So it's been a long time since Norvell has consistently called plays offensively -- dating all the way back to UCLA in 2007 when he worked under Karl Dorrell. Interestingly enough, Norvell also has experience with the West Coast offense, as he worked under Bill Callahan in the NFL with Oakland and in the college ranks at Nebraska. At Oklahoma, he was a solid recruiter who was able to land high-profile wide receiver prospects like Justin McCay, Durron Neal, Sterling Shepard, and Kenny Stills. As a wide receivers coach, he deserves some credit for tutoring three of the top four players on Oklahoma's all-time receptions chart -- Ryan Broyles (349), Kenny Stills (204) and Juaquin Iglesias (202).

However, it's Norvell's experience running spread, up-tempo offenses with the Sooners that led Strong to elevate him to the role of Texas play caller.

"Jay is a guy that has always had an outstanding reputation, and when I had a chance to talk to him, what impressed me the most was his energy, passion and drive to be successful," Strong said when the school announced Norvell's hiring.

"The thing you see and everyone talks about with him is that he's a great teacher, very detailed and organized, and he really develops his players. He's coached so many great players, gets the most out of his guys, and they really like playing for him. He brings a lot to our staff, is very familiar with the Big 12 and has experience recruiting in Texas. We're really excited he's joining us."

For Norvell's part, he identified quickly with Strong when they met at the AFCA convention back in January.

"The first thing that really drew me to this opportunity was the chance to work with Charlie Strong," Norvell said. "I've followed his career for a long time, and after sitting down and talking to him, seeing his vision for the program, the recruiting philosophy, his values, every area of the team, I was totally impressed. Our visit convinced me I wanted to be a part of that championship vision at Texas.

"Charlie and I have a lot in common. I believe in developing young people on and off the field. I'm a very disciplined person, love my players, and I pour myself into them every day. I could really feel and see that in Charlie when he talked about the team and the players."

The author of a book called Complete Wide Receiver, Norvell has a reputation for his attention to detail.

"He and I worked together at Nebraska, and I knew he was a master coach," Watson said during the spring. "I knew he knows receiver play like nobody else in this business and I know what kind of taskmaster he is. He's a detailed, hard-driven, perfection-driven coach, so you felt them on the field immediately with the development in their positions."

One of the appeals of the former Oklahoma staffer when hired was his six years of experience working in the NFL, including four years with the Indianapolis Colts. As a result of that stint, Norvell likes to regale his players with stories about Peyton Manning, Marvin Harrison, and Reggie Wayne. He also spent two years with the Oakland Raiders, coaching the tight ends on the same offense that featured legendary wide receivers like Tim Brown and Jerry Rice.
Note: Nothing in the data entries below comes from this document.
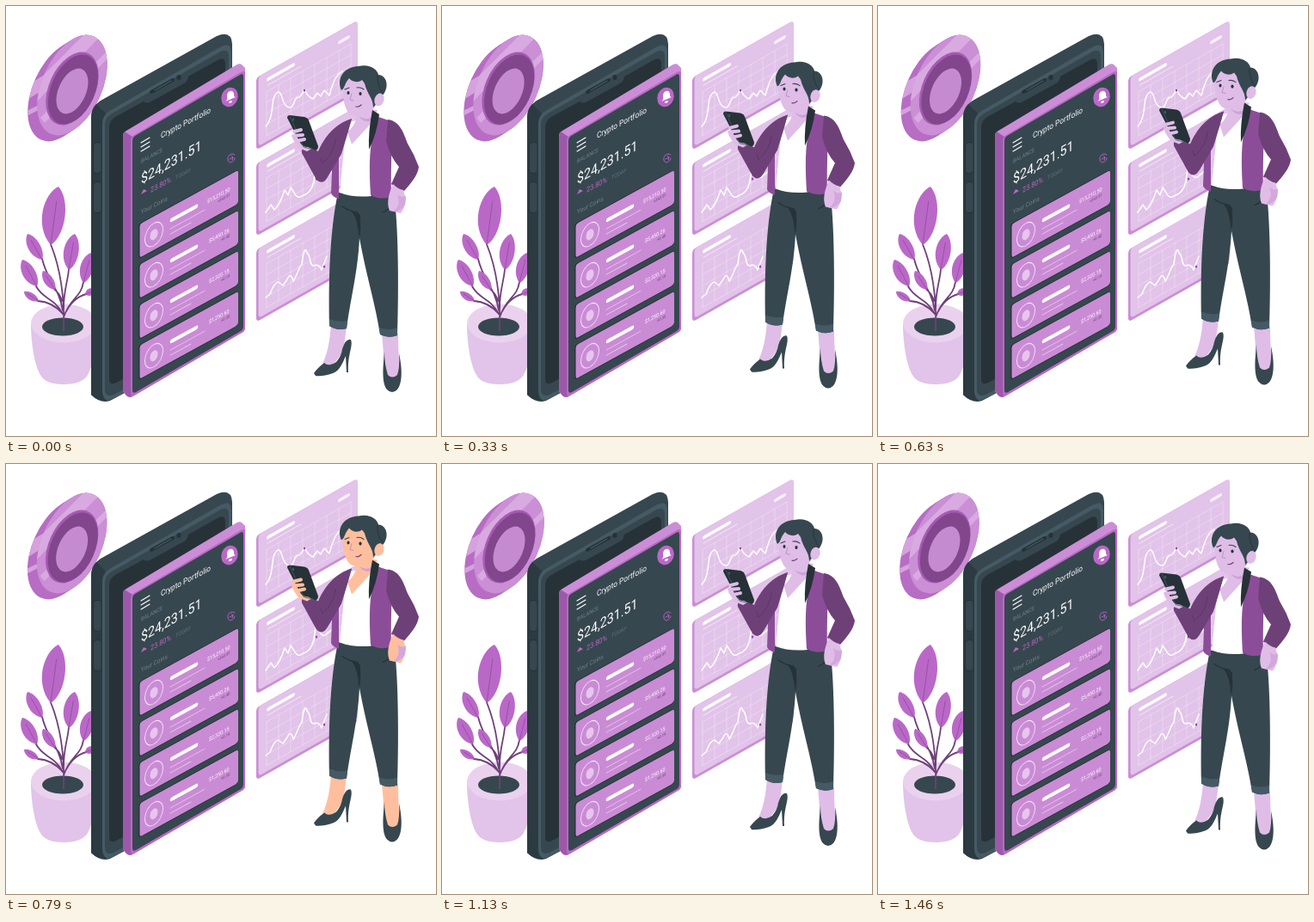
Animation of 500 by 500 pixels, one loop 1.5 s. Source, as an HTML page with a canvas:

```html
<!DOCTYPE html>
<html lang="en">
<head>
<meta charset="utf-8">
<title>Crypto Portfolio</title>
<style>
html, body { margin: 0; width: 100%; height: 100%; overflow: hidden; background: #fff; }
canvas { display: block; width: 500px; height: 500px; }
</style>
</head>
<body>
<canvas id="stage" width="500" height="500"></canvas>
<script>
const ctx = document.getElementById('stage').getContext('2d');
const LOOP = 1500;
const DARK = '#37474f', SLATE = '#455a64', NIGHT = '#263238';
const PURPLE = '#ba68c8', LILAC = '#cc8dd7', PALE = '#e2c3e9';
const PLUM = '#8c4d98', DEEP = '#6e4078';

ctx.lineCap = ctx.lineJoin = 'round';

function fill(path, color) {
  ctx.fillStyle = color;
  ctx.fill(new Path2D(path));
}
function line(path, color, width = 1) {
  ctx.strokeStyle = color;
  ctx.lineWidth = width;
  ctx.stroke(new Path2D(path));
}
function oval(x, y, rx, ry, color, angle = 0) {
  ctx.beginPath();
  ctx.ellipse(x, y, rx, ry, angle, 0, 2 * Math.PI);
  ctx.fillStyle = color;
  ctx.fill();
}
function box(x, y, w, h, r, color) {
  ctx.beginPath();
  ctx.roundRect(x, y, w, h, r);
  ctx.fillStyle = color;
  ctx.fill();
}
// Draws in a plane whose horizontal axis climbs to the right.
function onPlane(x, y, slope, draw) {
  ctx.save();
  ctx.transform(1, -slope, 0, 1, x, y);
  draw();
  ctx.restore();
}
function label(text, x, y, size, color, slope = 0, weight = 400) {
  ctx.save();
  ctx.transform(0.866, -0.866 * slope, 0, 1, x, y);
  ctx.font = `${weight} ${size}px Roboto, sans-serif`;
  ctx.fillStyle = color;
  ctx.fillText(text, 0, 0);
  ctx.restore();
}

function chart(y, curve, dotX, dotY) {
  onPlane(291, y, 0.567, () => {
    box(0, 0, 117, 84, 4, LILAC);
    box(2.5, 0, 115.5, 81, 4, PALE);
    ctx.globalAlpha = 0.38;
    for (let x = 12; x < 112; x += 14) line(`M${x} 23V74`, '#fff', 0.7);
    for (let h = 23; h < 78; h += 12.7) line(`M12 ${h}H110`, '#fff', 0.7);
    ctx.globalAlpha = 1;
    line('M14 9.5H43', '#fff', 4);
    line('M13 16H52', '#f5e8f7', 1);
    line('M97 13.5H107', '#f8effa', 4);
  });
  line(curve, '#fff', 1.5);
  oval(dotX, dotY, 1.2, 1.5, PLUM);
}

function charts() {
  chart(83.5, 'M302 140Q306 136 308 128C311 115 309 103 317 100C322 100 320 118 331 118C336 116 334 106 341 106Q344 104 347 97Q350 105 357 108L362 101 366 105 370 98 376 104Q381 85 386 80L391 76', 347, 98);
  chart(183.5, 'M302 240L308 231 312 237Q318 232 324 214L328 220 331 211 335 217Q339 225 344 221C351 219 356 214 358 204Q360 186 363 188Q365 201 371 199L382 190', 361, 201);
  chart(283.5, 'M302 339L307 335Q312 321 317 321L322 325 327 318Q331 308 334 320C339 312 341 303 344 300Q347 276 350 287C355 290 352 302 358 302Q364 299 367 307L373 291', 370, 303);
}

function coin(shift) {
  ctx.save();
  ctx.translate(shift, 0);
  const tilt = 0.42;
  const rim = new Path2D();
  for (let i = 0; i <= 10; i++) rim.ellipse(66 + 1.1 * i, 99 - 0.7 * i, 35, 62, tilt, 0, 2 * Math.PI);
  ctx.fillStyle = '#b76dc4';
  ctx.fill(rim);
  ctx.save();
  ctx.clip(rim);
  fill('M20 95L48 78 58 88 20 112ZM20 124L55 107 55 112 20 130Z', '#d5a2dd');
  oval(77, 92, 35, 62, '#ca8fd5', tilt);
  ctx.beginPath();
  ctx.ellipse(77, 92, 35, 62, tilt, 0, 2 * Math.PI);
  ctx.clip();
  fill('M34 90L94 30 111 34 34 113ZM40 130L122 48V57L45 136Z', '#d9aae1');
  ctx.restore();
  oval(77, 96, 27, 45, '#a65ab3', tilt);
  oval(78, 97, 25.5, 43, '#81468c', tilt);
  oval(77, 99, 16, 28, '#c58bd0', tilt);
  ctx.restore();
}

function leaf(x, y, tipX, tipY, spread) {
  const dx = tipX - x, dy = tipY - y, len = Math.hypot(dx, dy);
  const nx = -dy / len * spread, ny = dx / len * spread;
  const at = (k, side) => `${x + dx * k + nx * side} ${y + dy * k + ny * side}`;
  fill(`M${x} ${y}C${at(0.2, 1)} ${at(0.8, 1)} ${tipX} ${tipY}C${at(0.85, -1)} ${at(0.3, -1.4)} ${x} ${y}Z`, PURPLE);
  line(`M${x} ${y}L${at(0.75, 0)}`, PLUM, 0.8);
}

function plant() {
  fill('M29 368C29 392 33 417 40 429Q46 440 67 440Q88 440 95 429C102 417 105 392 105 368Z', PALE);
  oval(67, 369, 38, 22.5, '#ead2ef');
  oval(66, 373, 24, 10.5, DARK);
  line('M67 377C68 347 66 312 52 277M66 354C62 328 48 320 42 294M66 358C55 338 44 342 35 326M66 358Q54 344 37 343M65 343Q63 335 56 329M67 352C67 330 72 320 73 306M67 362C75 338 87 340 90 321M70 355Q80 336 99 334', DEEP, 1.8);
  leaf(52, 278, 61, 210, 16);
  leaf(42, 295, 25, 265, 8.5);
  leaf(36, 326, 19, 295, 9);
  leaf(38, 343, 21, 332, 5);
  leaf(57, 330, 43, 308, 6.5);
  leaf(73, 307, 80, 265, 10.5);
  leaf(90, 322, 99, 287, 9);
  leaf(92, 335, 104, 331, 5);
}

function phone() {
  fill('M99 130Q99 117 110 110L245 35Q262 28 263 44V383L121 459Q110 463 99 452Z', DARK);
  fill('M99 130Q99 120 105 114L116 125V459Q106 459 99 452Z', '#2c3a41');
  fill('M112 135Q113 126 122 121L247 49Q262 40 262 54V383L124 457Q113 462 112 448Z', SLATE);
  fill('M115 138Q115 130 123 125L246 55Q259 47 259 59V380L125 452Q115 456 115 445Z', DARK);
  fill('M120 142Q120 133 127 129L160 111Q163 114 169 111L207 90Q211 88 212 82L244 64Q255 57 255 68V370L128 438Q120 442 120 433Z', NIGHT);
  line('M169 100L194 86', NIGHT, 4);
  line('M173 98L192 87', SLATE, 1.2);
  oval(201, 83, 2.6, 3, NIGHT);
  for (const [y, h] of [[158, 37], [204, 37]]) {
    box(101, y, 10, h, 5, NIGHT);
    box(102, y + 1, 8.5, h - 2, 4, DARK);
  }
}

function card(row, price, change) {
  onPlane(155, 254 + 47 * row, 0.55, () => {
    box(-1, -1, 116, 41, 4, NIGHT);
    box(0.5, 0, 114.5, 39, 3, '#ca8bd5');
    ctx.beginPath();
    ctx.ellipse(17, 21, 10.5, 13, 0, 0, 2 * Math.PI);
    ctx.strokeStyle = '#f4e6f7';
    ctx.lineWidth = 0.9;
    ctx.stroke();
    oval(17, 21, 4.5, 6, '#e6c6ec');
    line('M38 15.5H66', '#fff', 4.5);
    line('M36 25H76M36 31H60', '#ead1ef', 0.8);
    label(price, price.length > 9 ? 79 : 81, 19, 6.2, '#fff');
    label(change, change.length > 5 ? 91 : 95, 25, 4.7, DEEP);
  });
}

function panel() {
  fill('M136 151Q136 147 140 145L267 69Q271 66 274 68L278 72V374Q278 378 274 380L149 453Q144 457 140 453L136 448Z', LILAC);
  fill('M136 151Q136 148 138 146L147 152V454Q143 456 140 453L136 448Z', '#9c59a9');
  fill('M145 156Q145 152 149 150L273 77Q278 74 278 79V374Q278 378 274 380L149 453Q145 455 145 450Z', PURPLE);
  fill('M147 157Q147 153 150 151L273 79.5Q276 78 276 82V372Q276 376 273 378L151 449Q147 451 147 447Z', DARK);

  line('M157 159L167 153M157 164L167 158M157 169L167 163', '#fff', 1.1);
  label('Crypto Portfolio', 180, 154, 9.5, '#fff', 0.52);
  oval(260, 106, 9.5, 11.5, PURPLE, 0.35);
  fill('M255 111Q258 109 257 105C257 101 259 99 261 99C264 98 265 101 265 103Q265 106 267 106Z', '#fff');
  line('M260 112L262 111', '#fff', 2);

  label('BALANCE', 157, 183, 6.6, '#71808a', 0.55);
  label('$24,231.51', 157, 207, 16.4, '#fff', 0.57);
  fill('M157 219L160 213 164 215Z', PURPLE);
  label('23.80%', 168, 217, 8.5, PURPLE, 0.53);
  label('TODAY', 197, 202, 6.5, '#61717a', 0.53);
  label('Your Coins', 157, 242, 7.4, '#71808a', 0.52);
  line('M266 173C262 170 257 174 258 179C259 184 265 182 266 177M260 178L264 176 262 174M264 176L263 179', PURPLE, 0.9);

  card(0, '$15,210.50', '+343.81');
  card(1, '$5,450.26', '+6.40');
  card(2, '$2,320.15', '+0.19');
  card(3, '$1,250.60', '+0.35');
}

function legs(skin) {
  fill('M378 370L396 372Q394 392 391 403L380 418 368 416Q376 400 378 370Z', skin);
  fill('M437 380L456 381Q456 410 459 429L449 434 441 429Z', skin);
  fill('M358 427Q362 421 370 415Q376 420 384 414Q390 407 391 399Q395 386 401 388C404 396 397 404 398 426H396L395 407C391 416 388 424 380 427Q368 431 360 430Z', DARK);
  fill('M440 402C439 415 436 438 443 446Q449 452 455 446C461 439 461 422 457 404Q458 421 455 429Q449 434 444 429Q440 416 440 402Z', DARK);
  fill('M386 217L451 219C456 252 457 320 455 383Q445 387 435 382C430 348 420 318 411 270C409 310 401 338 396 375Q385 378 376 372C375 322 376 264 386 217Z', DARK);
  fill('M376 364Q386 368 397 366L396 375Q385 378 376 372ZM434 374Q445 378 455 374V383Q445 387 435 382Z', SLATE);
  line('M391 233Q399 239 409 240Q413 249 411 266M438 240Q446 237 450 229', NIGHT, 1.3);
  fill('M401 237L412 243 410 269Q410 249 401 237Z', NIGHT);
}

function torso(skin) {
  fill('M396 136L426 128 425 221Q403 223 388 217Z', '#fff');
  fill('M409 119L432 121 424 137 402 161 397 146Q408 139 409 119Z', skin);
  fill('M410 128Q418 134 426 129L423 134Q416 136 410 128Z', '#cda3d7');
  fill('M402 131L396 151 387 176 387 224Q381 223 378 218L380 165Q383 139 402 131Z', PLUM);
  fill('M402 131C382 137 370 153 363 169L348 161Q343 166 344 171L361 202Q368 209 374 199L390 172 397 149Z', DEEP);
  line('M383 155Q382 171 368 183L366 177', '#5e3568', 1);
  fill('M430 128L445 133C451 150 447 175 448 222Q435 226 424 220Q421 175 426 153Z', PLUM);
  fill('M444 132C459 134 463 150 467 160Q475 173 480 187C479 197 470 207 463 215Q453 213 448 207L457 187Q447 176 442 157Z', DEEP);
  fill('M426 121L434 126Q431 149 422 167Q421 146 426 121Z', NIGHT);
  fill('M450 207Q456 213 462 214L465 224Q464 235 459 241L446 238Q441 227 450 207Z', skin);
  fill('M455 219Q460 224 465 221L464 231Q458 240 450 239Q460 232 455 219Z', '#d3a7dd');
}

function head(skin) {
  fill('M391 92C392 105 392 117 399 125Q408 132 420 126Q431 120 434 102L428 81 395 80Z', skin);
  fill('M390 98C384 85 392 71 410 70C423 67 432 74 433 80C443 81 445 93 440 101C437 107 432 104 432 112L427 118C427 107 420 103 417 90L414 86C409 90 402 88 399 84C393 91 394 96 390 98Z', DARK);
  oval(434, 109, 5.5, 7.5, skin, 0.3);
  line('M432 81Q431 92 438 101', NIGHT, 0.8);
  line('M394 97L399 95M408 95Q412 94 416 97', DARK, 1.1);
  oval(398, 101, 1.5, 2, NIGHT);
  oval(412, 102, 1.6, 2.1, NIGHT);
  line('M402 102L400 109 404 110', '#b982c5', 0.8);
  line('M407 117Q410 118 413 115', DEEP, 1.2);
}

function handset(skin) {
  fill('M345 142Q334 143 335 149L333 154 340 165 350 169 359 164 356 151Z', skin);
  fill('M327 130Q327 127 330 127L347 129Q351 130 352 133L363 163Q363 167 360 168L351 164Q345 164 342 159Z', NIGHT);
  line('M330 128L346 164 358 167', SLATE, 0.8);
  oval(334, 132, 1.2, 1.8, SLATE);
  line('M335 146L343 144M334 151L345 150M338 157L347 155', skin, 4);
}

function woman(lift, skin) {
  ctx.save();
  ctx.translate(0, lift);
  legs(skin);
  torso(skin);
  head(skin);
  handset(skin);
  ctx.restore();
}

// CSS-like "ease" curve, solved by bisection.
function ease(x) {
  const bezier = (s, a, b) => 3 * (1 - s) ** 2 * s * a + 3 * (1 - s) * s * s * b + s ** 3;
  let lo = 0, hi = 1;
  for (let i = 0; i < 20; i++) {
    const mid = (lo + hi) / 2;
    if (bezier(mid, 0.25, 0.25) < x) lo = mid; else hi = mid;
  }
  return bezier(lo, 0.1, 1);
}
const SHAKE = [0, -1, 2, -4, 4, -4, 4, -4, 2, -1, 0];
function shake(phase) {
  const step = phase * 10, i = Math.floor(step);
  return SHAKE[i] + (SHAKE[i + 1] - SHAKE[i]) * ease(step - i);
}

function render(now) {
  const time = now % LOOP, phase = time / LOOP;
  const lift = -10 * (1 - Math.abs(1 - 2 * phase));
  const skin = time >= 710 && time < 870 ? '#ffbf9f' : '#dfbde7';
  ctx.fillStyle = '#fff';
  ctx.fillRect(0, 0, 500, 500);
  charts();
  coin(shake(phase));
  plant();
  phone();
  panel();
  woman(lift, skin);
}

function tick() {
  render(performance.now());
  requestAnimationFrame(tick);
}
tick();
</script>
</body>
</html>
```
Ironically enough, it was Watson who suggested that Strong hire Norvell after the two worked together at Nebraska in 2006 when Norvell was the offensive coordinator/quarterbacks coach and Watson was the tight ends coach/recruiting coordinator. Now Norvell is taking over Watson's role with the Texas offense.

During that season in Lincoln, the Cornhuskers finished 14th in total offense (414.6 yards per game) and 17th in scoring offense (30.6 points per game), ultimately achieving top-25 ranks nationally in two other major offensive categories.

The move carries with it a significant amount of risk because Norvell is hardly proven as a play caller, but Strong had to make a move and opted to go with Norvell over tight ends coach Jeff Traylor, the former Gilmer head coach who won three state titles at his alma mater.

Will the move pay off? If it doesn't, pressure will only increase on Strong, who is facing increasing questions about his ability to put together an offensive staff and an offense that can win at Texas, drawing comparisons to former Texas defensive coordinator Will Muschamp's failed stint at Florida.